Note that even for resubmissions, revisions or renewals, you may need to find a new FOA to apply to with the appropriate clinical trial allowability that reflects the research in the application you are submitting.

The upshot of all this?  The FOA landscape is changing. It is important to pick your FOA carefully. We will be reissuing all parent FOAs and all FOAs that will allow clinical trials at least 60 days before the first due date. Before you are ready to apply, check back to be sure you are responding to the latest version of the FOA, and to read any related notices that have been issued since you first looked at the FOA. Learn more about understanding funding opportunities and NIH clinical trial requirements on the NIH Grants and Funding website. And be on the lookout for a new video we will be putting out in the next few weeks on finding and understanding funding opportunities.

Categories: NIH-Funding

Prevention and Treatment Research to Address HIV/AIDS Disparities in Women in the US (R01-Accepting applications that either propose or do not propose clinical trial(s))

NIH Funding Announcements - Thu, 12/07/2017 - 12:08
Funding Opportunity RFA-MD-18-004 from the NIH Guide for Grants and Contracts. This initiative will support health services, intervention, and implementation research to understand and reduce racial/ethnic, geographic, and socioeconomic HIV disparities in US women. Projects may address HIV prevention, screening and diagnosis, and/or treatment. Projects may involve primary data collection and/or secondary analysis of existing data.
Categories: NIH-Funding

Detecting and Preventing Suicide Behavior, Ideation and Self-Harm in Youth in Contact with the Juvenile Justice System (R01- Clinical Trial Required)

NIH Funding Announcements - Thu, 12/07/2017 - 12:05
Funding Opportunity PAR-18-479 from the NIH Guide for Grants and Contracts.
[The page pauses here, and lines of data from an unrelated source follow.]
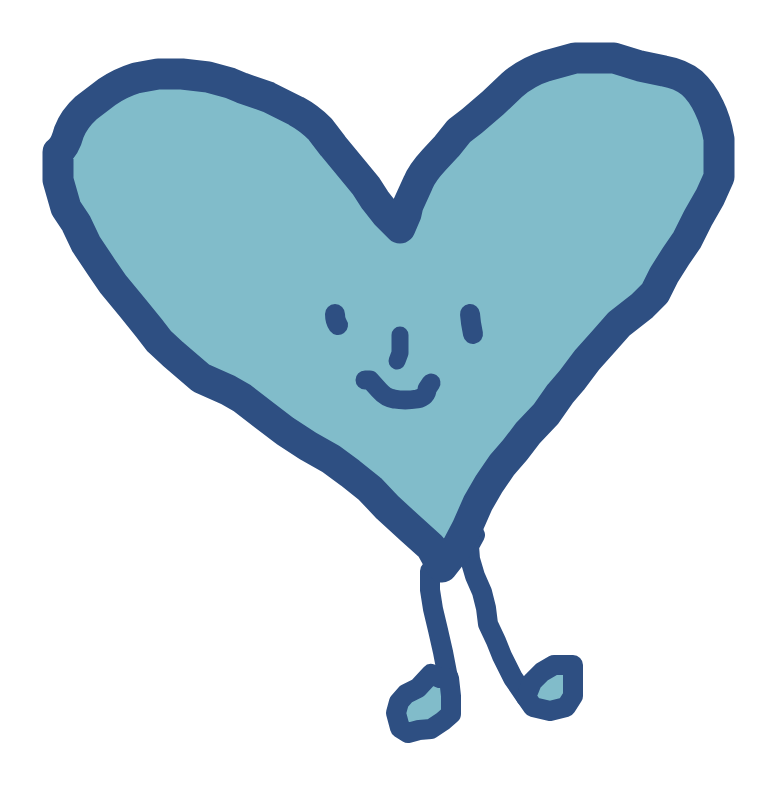
<!DOCTYPE html>
<html lang="en">
<head>
<meta charset="utf-8">
<title>Walking heart</title>
<style>
:root { --ink: #2e4f82; --fill: #81bcca; --paper: #ffffff; }
html, body { margin: 0; background: var(--paper); overflow: hidden; }
svg { display: block; width: 777px; height: 786px; }
path { stroke: var(--ink); stroke-linecap: round; stroke-linejoin: round; fill: none; }
.heart { fill: var(--fill); stroke-width: 31; }
.limbs { stroke-width: 20; }
.foot { fill: var(--fill); }
.face { stroke-width: 19; }
</style>
</head>
<body>
<svg viewBox="0 0 777 786" role="img" aria-label="Smiling blue heart with two little legs">
  <g class="limbs">
    <path class="leg-left" d="M430 571L430 590L433 609L438 630L443 652L448 678"/>
    <path class="foot" d="M449 678L451 696L451 714L443 721L431 729L419 730L408 733L400 728L396 713L399 702L406 694L418 688L431 674L440 678Z"/>
    <path class="leg-right" d="M475 535L469 546L470 559L475 576L482 592L486 608L488 624L496 641L502 656L513 678L526 697"/>
    <path class="foot" d="M526 697L533 707L550 711L566 707L573 696L573 665L554 665L542 672L532 682Z"/>
  </g>
  <path class="heart" d="M400 228L386 214L375 200L366 186L352 169L333 146L320 129Q309 118 296 111L268 97L242 88L230 83L208 77L182 74H158L136 78Q120 83 107 92L86 108Q74 119 69 132Q65 147 58 152V180L66 208L76 223L86 244L102 268L113 284L132 307L149 328L159 341L173 354L201 378L228 390L242 398L264 415L285 431L308 446L331 459L350 473L370 489L387 507L411 529L431 547L442 567L456 549L467 528L478 503L489 484L502 465L515 450L528 433L546 414L560 394L572 380L587 360L604 341L619 324L642 306L655 293L664 275L676 256L687 240L698 218L710 197L719 177V139Q716 121 709 107Q702 92 692 83Q681 74 664 71L640 66L614 58H575L546 66Q527 72 512 85L493 103L472 121L459 131L447 146L434 160Q422 173 418 183L413 194L408 205L406 214Z"/>
  <g class="face">
    <path class="eye-left" d="M335 314Q335 321 338 325" stroke-width="20"/>
    <path class="eye-right" d="M470 314L471 323L473 334" stroke-width="20"/>
    <path class="nose" d="M400 335V353L397 361" stroke-width="17"/>
    <path class="smile" d="M365 380L370 380L379 390Q386 398 394 399Q405 401 417 399Q427 397 427 389L431 383"/>
  </g>
</svg>
</body>
</html>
This initiative supports research to test the effectiveness of combined strategies to both detect and intervene to reduce the risk of suicide behavior, suicide ideation, and non-suicidal self-harm (NSSI) by youth in contact with the juvenile justice system. Opportunities for detection and prevention start at early points of contact (e.g., police interaction, the intake interview) and continue through many juvenile justice settings (e.g., pre-trial detention, juvenile or family court activities, court disposition, placement and on-going care in either residential or multiple community settings.) This FOA invites intervention strategies that are designed to be delivered in typical service settings using typically available personnel and resources, to enhance the implementation of interventions that prove effective, enhance their future uptake in diverse settings, and thereby reduce risk of suicide and self-harm in this population. This FOA is published in parallel to a companion R34 FOA (PAR-xx-xxx) supporting pilot studies in preparation for the larger-scale studies described here.
Categories: NIH-Funding
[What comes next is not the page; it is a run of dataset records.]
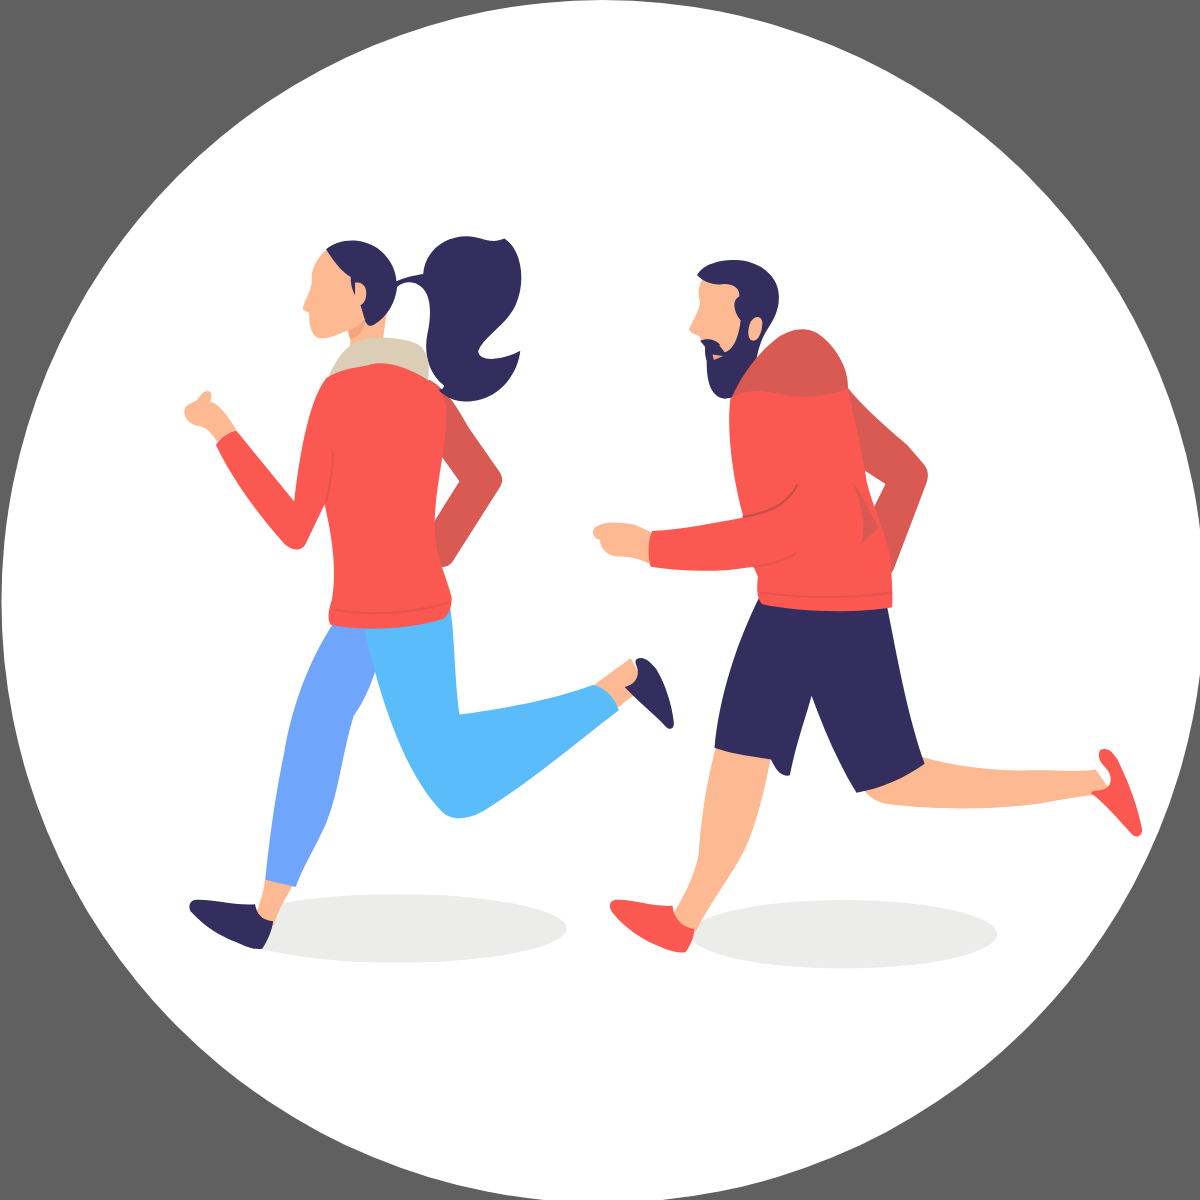
<!DOCTYPE html>
<html lang="en">
<head>
<meta charset="utf-8">
<title>Two runners</title>
<style>
:root {
  --backdrop: #606060;
  --disc: #ffffff;
  --shadow: #ececeb;
  --red: #fc5852;
  --red-dark: #d95a53;
  --red-fold: #c94d49;
  --navy: #332e5e;
  --skin: #fdb992;
  --skin-shade: #f4a57f;
  --collar: #dccdb6;
  --blue-near: #5bbcfb;
  --blue-far: #70a5fc;
}
* { margin: 0; padding: 0; }
html, body { width: 1200px; height: 1200px; overflow: hidden; background: var(--backdrop); }
.badge { display: block; width: 1200px; height: 1200px; }
.disc { fill: var(--disc); }
.shadow { fill: var(--shadow); }
.red { fill: var(--red); }
.red-dark { fill: var(--red-dark); }
.navy { fill: var(--navy); }
.skin { fill: var(--skin); }
.skin-shade { fill: var(--skin-shade); }
.collar { fill: var(--collar); }
.blue-near { fill: var(--blue-near); }
.blue-far { fill: var(--blue-far); }
.fold { fill: none; stroke: var(--red-fold); stroke-width: .8; stroke-linecap: round; }
.fold-soft { opacity: .4; }
</style>
</head>
<body>
<svg class="badge" viewBox="0 0 414 414" role="img" aria-label="A woman and a bearded man jogging">
  <circle class="disc" cx="208" cy="207.500" r="207.500"/>

  <g id="ground-shadows" class="shadow">
    <ellipse cx="137" cy="320.300" rx="58.500" ry="11.800"/>
    <ellipse cx="291" cy="322.300" rx="53" ry="11.800"/>
  </g>

  <g id="woman">
    <g id="woman-far-arm">
      <path class="red-dark" d="M148 131C154 134 158 141 162 148L172.500 163C173.600 165 173.400 166.500 172.500 168L156 194C154 196.500 151 196 148 193L146 186L158.500 166L147 150Z"/>
    </g>

    <g id="woman-far-leg">
      <path class="skin" d="M91.500 303L101 305.500C98.500 310 96 314 94.500 319L87 318C89.500 313 91 308 91.500 303Z"/>
      <path class="blue-far" d="M115 215L133 215C131 230 127 240 122 247C118 260 117 273 112.500 284C109 292 104.500 299 102 306L91.500 303.500C93 289 95 274 98 260C100.500 244 107 227 115 215Z"/>
      <path class="navy" d="M67 310.500C73 310 80 312.500 88 312C88.500 315 90 317.500 94.200 317.800C94 321 92 325 90.500 327.300C87 328 83 325.500 79 324C74 322 69 318 65.800 314.500C64.800 312.800 65.500 311 67 310.500Z"/>
    </g>

    <g id="woman-near-leg">
      <path class="skin" d="M204 237L211.500 231.500C214 229.500 216 228.500 217.500 227L223.500 237.500C220 239 216.500 241 213.500 244Z"/>
      <path class="blue-near" d="M125 214L154.500 206C157 215 156.500 232 158.500 246.500C173 244.500 189 242 204.500 236.300C209 237 212.500 241.500 213.500 245C199 256 184 269 168 279C162 283 155.500 283.500 152 279.500C141 268 132 246 125 214Z"/>
      <path class="navy" d="M219.500 227.500C222 226 224.500 228.500 226.500 231C229.500 236 231.800 243 232.500 249.500C232.500 251.500 231 252 229.800 250.800C226 246.500 220 242 215.500 237C218.500 236.500 220.500 234 220 231C219.700 229.500 218.800 228.500 219.500 227.500Z"/>
    </g>

    <g id="woman-head">
      <path class="skin" d="M114 85C110 88 107.500 92 107.500 96C108 99 105.500 103 104.500 106C104.300 107.300 106 107.500 106.700 108C106.500 111 107 115 109.500 116.500C113 117.500 117 115 120 114C121.500 117 121 121 119 124L131 125L134 104L128 86Z"/>
      <path class="navy" d="M112.500 86C117 82 125 82 130 85.500C134.500 88.700 136.500 93 136.800 97C140 95.500 143 95 146 94.500C146.500 87 153 81.500 161 81.500C166 81.500 169 84.500 174 82.300C180 86 181.500 97 178 105C175 112 167 116 165 121C165 125 173 124.500 179.500 121C178.500 130 171 139 160 138.500C156 138.500 153.500 136.500 151 134.500C152.500 134.500 153 134 153.200 133C148 129 146 122 147.500 115C149 108 149 100 143.500 97.800C141 97 139 97.300 137 99C136.500 104 134 109 129 112C127.500 113 126 112 125.500 109L124 104C121.500 101 121 98.500 121 95.500C118 94 115 90 112.500 86Z"/>
      <path class="skin" d="M122.500 97.500C125 97 126.800 99 126.300 102C126 104.500 124.500 106 122.500 105Z"/>
      <path class="skin-shade" d="M120 114C123 113 125 111.500 126 109.500C126 113 124.500 116 120.800 117Z"/>
    </g>

    <g id="woman-hoodie">
      <path class="collar" d="M113.500 129.500C116 124 119 119.500 124 117.500C130 115.500 140 116.500 144.500 119C148 121.500 148.500 127 147.500 132L126 136Z"/>
      <path class="red" d="M112.500 130.500C117 127.500 122 127 127 126C133 124 141 127 147.500 131C152 134 154.500 138 154 144C153.500 158 149.500 170 150 184C150.500 192 154 199 155.800 206C156 209 155 212 153 213.500C142 217 126 218 114 215.500C112.700 213 113.500 210 114.500 207C116.500 195 114 183 112 174L105.500 187.500C104 190.500 100.500 190 98 187.500C89 177.500 80 165 74.500 153.500C76 151 79 149 81.500 148.500L101.500 173C103 160 106 139 112.500 130.500Z"/>
      <path class="fold fold-soft" d="M112.500 173C114 167 115 161 114.700 156M115.500 210.500C128 212.500 142 211.500 154.500 208"/>
    </g>

    <path id="woman-hand" class="skin" d="M75 152.500C73 149.500 71.500 147.500 68.500 147C65.500 146.500 63.200 144 63.600 141.500C64 139.500 66.500 139 68 138C69 136.500 70.500 134.500 72 135C73.500 135.500 72.800 137.500 72.500 138.500C75.500 139.500 78 142.500 81.500 148.300C79.500 149 77 150.500 75 152.500Z"/>
  </g>

  <g id="man">
    <path id="man-far-arm" class="red-dark" d="M288 128C295 138 304 146 313 153.500L319 160.500C320.500 162.500 320.300 165 319.500 167L308.500 196C307 199.500 304.500 200 302 198L295 188L305.500 167L290 157Z"/>

    <g id="man-far-leg">
      <path class="skin" d="M296 270L316 260.500C325 263.500 340 266 353 265.800C363 265.500 371 266.500 378 265.500L384 274C376 274 368 275.500 360 277C344 279.500 322 279.500 307 277.500C302 277 299 274.500 296 270Z"/>
      <path class="red" d="M379.500 258.800C382 257.500 384 259.500 385.500 262C389 269 392.500 278 394 286C394.200 288.500 392 289.300 390.500 287.800C386 283 381 277 376.500 273.800C376.300 272.500 379 273 381.500 272C384 270.500 383.500 267 381.500 265C379.500 263 378.500 261 379.500 258.800Z"/>
    </g>

    <g id="man-near-leg">
      <path class="skin" d="M247.500 256L266 261C264 272 261 284 257 293C252 303 245 311 240 321.500L230.500 318C235 311 239.500 303 241 295C242 281 244 268 247.500 256Z"/>
      <path class="red" d="M212 310.500C218 310 225 313 232 312.500C232.500 317 235.500 320 239.500 320.500C239.500 323.500 238 326.500 236.500 328.500C232.500 329 228.500 327 224 325C219 322.500 214 318.500 211 314.500C210 312.500 210.300 311 212 310.500Z"/>
    </g>

    <path id="man-shorts" class="navy" d="M262 206L306 209C309 224 313 247 319 263.500C312 268.500 304 272 295.500 273.500C289 263 284 251 280 240C277.500 249 274.500 257 272.500 267.500C270 268 268 266.500 266 262C259 261 252 260 246.500 258C248 241 254 222 262 206Z"/>

    <g id="man-head">
      <path class="skin" d="M243 95.500C241 98 240.500 101 241.500 104C241.500 107 239 110.500 237.800 113.500C237.800 115 240 115.300 241.300 116L244 122L258 122L264 104L256 95Z"/>
      <path class="navy" d="M240.500 95C242 91.500 248 89.500 254 89.700C262 90 268.500 95 268.700 102C269 107 266.500 111 264.500 114C262 118 261 123 260.500 127C259.500 133 254.500 138 249.500 137.500C244.500 136.500 243.800 130 243.800 124.500C243 122 243 119.500 244 117.500C247 117.500 248.500 119.500 250 121.500C253 121 255 116 255.500 110.500C253 107.500 252.500 103.500 255 102.300C255.500 99.500 253 98 250 98C246 98.500 243 97.500 240.500 95Z"/>
      <path class="skin" d="M259 111C260.500 108.500 263 109 263 111.500C263 114.500 261.500 118 259.500 117.500C257.800 117 257.800 113.500 259 111Z"/>
      <path class="navy" d="M241.500 117.600C243.500 116.500 247 117 248.500 119L245 121.500Z"/>
      <path class="skin-shade" d="M245.800 122.300L249.500 122.800L246.300 124.200Z"/>
    </g>

    <g id="man-hoodie">
      <path class="red-dark" d="M252.500 137C256 129 262 121 269 116C273 113.500 278 112.500 282 115C288 119 293 127 292.500 134C292.300 138 290 141 285 141Z"/>
      <path class="red" d="M252 137.500C258 133.500 265 135 272 136.500C280 137.500 288 136 292.500 134C295 146 297.500 156 299 166C301 175 305.500 183 307 192C307.700 198 308 204 307.800 209.500C296 211.500 277 211.500 263 208.500C261 206.500 261 203 261.500 199L260 195.500C248 197.500 236 197.300 224.500 195.500C223 191.500 223.300 186.500 225 183.200C236 182.500 246 180.500 256.500 178.500C253 166 250.500 149 252 137.500Z"/>
      <path class="fold" d="M256.500 178.300C264 177 271 175 275 167.500"/>
      <path class="fold fold-soft" d="M260 195.500C265 195 270 193.500 274.500 191M262.500 204.500C278 206.500 293 206.500 307.500 204.500"/>
      <path class="red-dark" d="M294 166C296.500 169 300 176 303 182L297 188C299 181 297 173 294 166Z"/>
    </g>

    <path id="man-hand" class="skin" d="M224.500 183.500C221 182 219 180.500 215.500 180.500C211 179.800 207 180.500 205.200 182C203.800 183.800 205 185.800 207 186.300C207 189.500 210 192 213.500 192C217 192 220 192.500 224 194.500C223.500 191 223.700 187 224.500 183.500Z"/>
  </g>
</svg>
</body>
</html>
Notice of Correction for PAR-18-464 Clinical and Translational Science Award (U54 Clinical Trial Optional)

NIH Funding Announcements - Thu, 12/07/2017 - 11:20
Notice NOT-TR-18-012 from the NIH Guide for Grants and Contracts
Categories: NIH-Funding
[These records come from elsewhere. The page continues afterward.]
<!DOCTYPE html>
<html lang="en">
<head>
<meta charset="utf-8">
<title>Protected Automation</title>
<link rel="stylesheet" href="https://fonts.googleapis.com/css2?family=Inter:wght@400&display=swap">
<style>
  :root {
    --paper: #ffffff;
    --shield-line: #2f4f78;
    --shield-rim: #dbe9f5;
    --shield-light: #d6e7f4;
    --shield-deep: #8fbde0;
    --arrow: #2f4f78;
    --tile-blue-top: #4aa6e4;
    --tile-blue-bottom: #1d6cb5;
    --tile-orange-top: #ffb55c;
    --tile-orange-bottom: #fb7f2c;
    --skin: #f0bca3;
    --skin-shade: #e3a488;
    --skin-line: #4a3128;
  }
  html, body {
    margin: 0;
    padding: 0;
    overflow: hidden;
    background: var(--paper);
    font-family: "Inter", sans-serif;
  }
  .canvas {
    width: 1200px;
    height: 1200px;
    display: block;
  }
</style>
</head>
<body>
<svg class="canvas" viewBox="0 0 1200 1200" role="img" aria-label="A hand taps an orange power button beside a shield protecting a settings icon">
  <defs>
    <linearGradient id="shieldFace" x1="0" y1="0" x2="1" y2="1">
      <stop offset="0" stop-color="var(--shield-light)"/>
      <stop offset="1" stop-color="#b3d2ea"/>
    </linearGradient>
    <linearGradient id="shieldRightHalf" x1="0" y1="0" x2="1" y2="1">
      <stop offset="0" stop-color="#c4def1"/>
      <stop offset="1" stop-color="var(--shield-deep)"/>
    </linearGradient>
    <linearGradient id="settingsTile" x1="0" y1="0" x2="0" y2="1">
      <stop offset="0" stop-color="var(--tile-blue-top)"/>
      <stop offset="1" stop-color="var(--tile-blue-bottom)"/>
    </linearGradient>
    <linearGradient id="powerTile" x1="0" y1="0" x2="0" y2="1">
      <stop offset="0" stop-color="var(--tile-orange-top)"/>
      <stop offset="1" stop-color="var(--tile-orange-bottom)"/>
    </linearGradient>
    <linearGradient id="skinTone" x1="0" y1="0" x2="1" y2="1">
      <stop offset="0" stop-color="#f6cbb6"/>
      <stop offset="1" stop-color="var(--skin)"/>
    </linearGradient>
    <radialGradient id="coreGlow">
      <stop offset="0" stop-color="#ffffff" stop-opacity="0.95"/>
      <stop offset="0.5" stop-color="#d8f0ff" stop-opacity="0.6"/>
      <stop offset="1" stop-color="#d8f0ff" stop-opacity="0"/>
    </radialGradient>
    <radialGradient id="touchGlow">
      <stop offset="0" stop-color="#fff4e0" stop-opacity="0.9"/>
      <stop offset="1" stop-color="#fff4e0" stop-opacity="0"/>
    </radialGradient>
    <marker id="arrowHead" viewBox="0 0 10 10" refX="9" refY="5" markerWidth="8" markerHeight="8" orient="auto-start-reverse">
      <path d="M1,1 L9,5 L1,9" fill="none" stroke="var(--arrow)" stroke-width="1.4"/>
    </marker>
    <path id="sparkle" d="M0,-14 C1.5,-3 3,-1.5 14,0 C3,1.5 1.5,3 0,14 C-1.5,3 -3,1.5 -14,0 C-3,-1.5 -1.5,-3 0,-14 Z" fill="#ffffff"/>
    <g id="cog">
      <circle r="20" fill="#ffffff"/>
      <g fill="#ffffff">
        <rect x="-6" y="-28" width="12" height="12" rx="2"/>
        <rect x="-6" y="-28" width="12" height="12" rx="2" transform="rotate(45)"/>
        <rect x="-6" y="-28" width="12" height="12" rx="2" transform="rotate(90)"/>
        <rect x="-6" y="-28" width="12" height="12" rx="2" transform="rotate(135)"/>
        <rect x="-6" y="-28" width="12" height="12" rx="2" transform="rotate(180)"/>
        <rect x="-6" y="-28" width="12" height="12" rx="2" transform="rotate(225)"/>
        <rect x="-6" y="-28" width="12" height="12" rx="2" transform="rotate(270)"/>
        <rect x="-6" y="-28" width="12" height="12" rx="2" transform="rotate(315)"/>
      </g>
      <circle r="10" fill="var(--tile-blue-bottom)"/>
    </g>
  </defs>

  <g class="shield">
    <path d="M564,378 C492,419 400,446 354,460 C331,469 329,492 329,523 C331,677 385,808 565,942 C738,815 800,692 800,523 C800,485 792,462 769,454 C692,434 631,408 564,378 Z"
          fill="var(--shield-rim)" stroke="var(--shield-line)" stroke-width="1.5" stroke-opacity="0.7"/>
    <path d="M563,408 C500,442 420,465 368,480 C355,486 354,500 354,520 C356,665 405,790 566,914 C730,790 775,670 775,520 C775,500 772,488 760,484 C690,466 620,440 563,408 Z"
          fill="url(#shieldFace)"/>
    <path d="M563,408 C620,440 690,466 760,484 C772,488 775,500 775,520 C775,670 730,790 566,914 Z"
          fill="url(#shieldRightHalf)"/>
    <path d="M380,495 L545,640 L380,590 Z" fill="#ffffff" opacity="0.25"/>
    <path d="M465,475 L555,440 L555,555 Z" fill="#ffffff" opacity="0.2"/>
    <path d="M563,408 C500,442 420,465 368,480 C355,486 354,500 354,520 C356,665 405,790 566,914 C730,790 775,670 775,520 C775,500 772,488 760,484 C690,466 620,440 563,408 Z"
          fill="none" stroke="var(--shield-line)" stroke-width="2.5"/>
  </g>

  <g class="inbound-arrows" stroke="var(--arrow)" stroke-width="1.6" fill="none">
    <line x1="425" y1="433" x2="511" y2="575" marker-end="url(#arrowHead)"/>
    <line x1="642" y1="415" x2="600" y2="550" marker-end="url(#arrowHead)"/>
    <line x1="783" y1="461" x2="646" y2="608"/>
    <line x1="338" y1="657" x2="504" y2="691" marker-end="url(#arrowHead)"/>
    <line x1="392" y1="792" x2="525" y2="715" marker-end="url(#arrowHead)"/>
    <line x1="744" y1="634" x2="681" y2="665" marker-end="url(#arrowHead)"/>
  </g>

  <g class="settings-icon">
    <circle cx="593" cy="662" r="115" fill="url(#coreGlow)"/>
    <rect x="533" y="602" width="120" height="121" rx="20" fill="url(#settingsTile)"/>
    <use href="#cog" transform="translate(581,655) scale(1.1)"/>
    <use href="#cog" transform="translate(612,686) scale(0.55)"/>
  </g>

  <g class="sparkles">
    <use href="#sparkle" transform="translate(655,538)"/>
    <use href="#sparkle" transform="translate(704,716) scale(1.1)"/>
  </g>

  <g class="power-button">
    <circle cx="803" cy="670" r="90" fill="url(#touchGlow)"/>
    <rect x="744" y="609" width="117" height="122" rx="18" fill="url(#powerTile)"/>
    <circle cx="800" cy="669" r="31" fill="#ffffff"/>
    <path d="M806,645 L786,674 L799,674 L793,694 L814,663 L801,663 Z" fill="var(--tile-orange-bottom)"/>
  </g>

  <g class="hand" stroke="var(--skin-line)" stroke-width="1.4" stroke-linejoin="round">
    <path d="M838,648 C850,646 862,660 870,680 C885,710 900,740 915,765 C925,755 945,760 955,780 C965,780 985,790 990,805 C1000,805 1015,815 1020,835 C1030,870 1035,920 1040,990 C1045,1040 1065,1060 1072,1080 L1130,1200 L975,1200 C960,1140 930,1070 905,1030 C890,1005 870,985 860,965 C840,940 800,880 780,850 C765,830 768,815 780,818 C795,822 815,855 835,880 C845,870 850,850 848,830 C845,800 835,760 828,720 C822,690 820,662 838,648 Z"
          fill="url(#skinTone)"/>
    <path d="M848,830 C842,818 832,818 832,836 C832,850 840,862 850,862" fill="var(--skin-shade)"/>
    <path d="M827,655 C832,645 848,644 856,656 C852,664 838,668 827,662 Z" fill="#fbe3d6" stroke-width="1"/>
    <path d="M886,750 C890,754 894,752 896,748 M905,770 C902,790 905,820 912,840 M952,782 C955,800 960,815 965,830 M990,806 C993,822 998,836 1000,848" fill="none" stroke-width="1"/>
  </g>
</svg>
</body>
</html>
Notice of Correction to Funding Opportunity Description for RFA-HL-16-025 "NHLBI Emerging Investigator Award (EIA) (R35)"

NIH Funding Announcements - Thu, 12/07/2017 - 11:08
Notice NOT-HL-17-569 from the NIH Guide for Grants and Contracts
Categories: NIH-Funding

NINDS Faculty Development Award to Promote Diversity in Neuroscience Research (K01) - Clinical Trial Required

NIH Funding Announcements - Thu, 12/07/2017 - 10:59
Funding Opportunity PAR-18-486 from the NIH Guide for Grants and Contracts. The purpose of the NINDS Faculty Development Award to Promote Diversity in Neuroscience Research (K01) is to diversify the pool of independent neuroscience research investigators by providing junior faculty with research cost support, protected research time and career stage appropriate professional development mentorship in neuroscience research. Individuals from backgrounds underrepresented in biomedical research are eligible for support under this award if they have doctoral research degrees (Ph.D. or equivalent) and are in the first 3 years of a faculty tenure track or equivalent position at the time of award.
Categories: NIH-Funding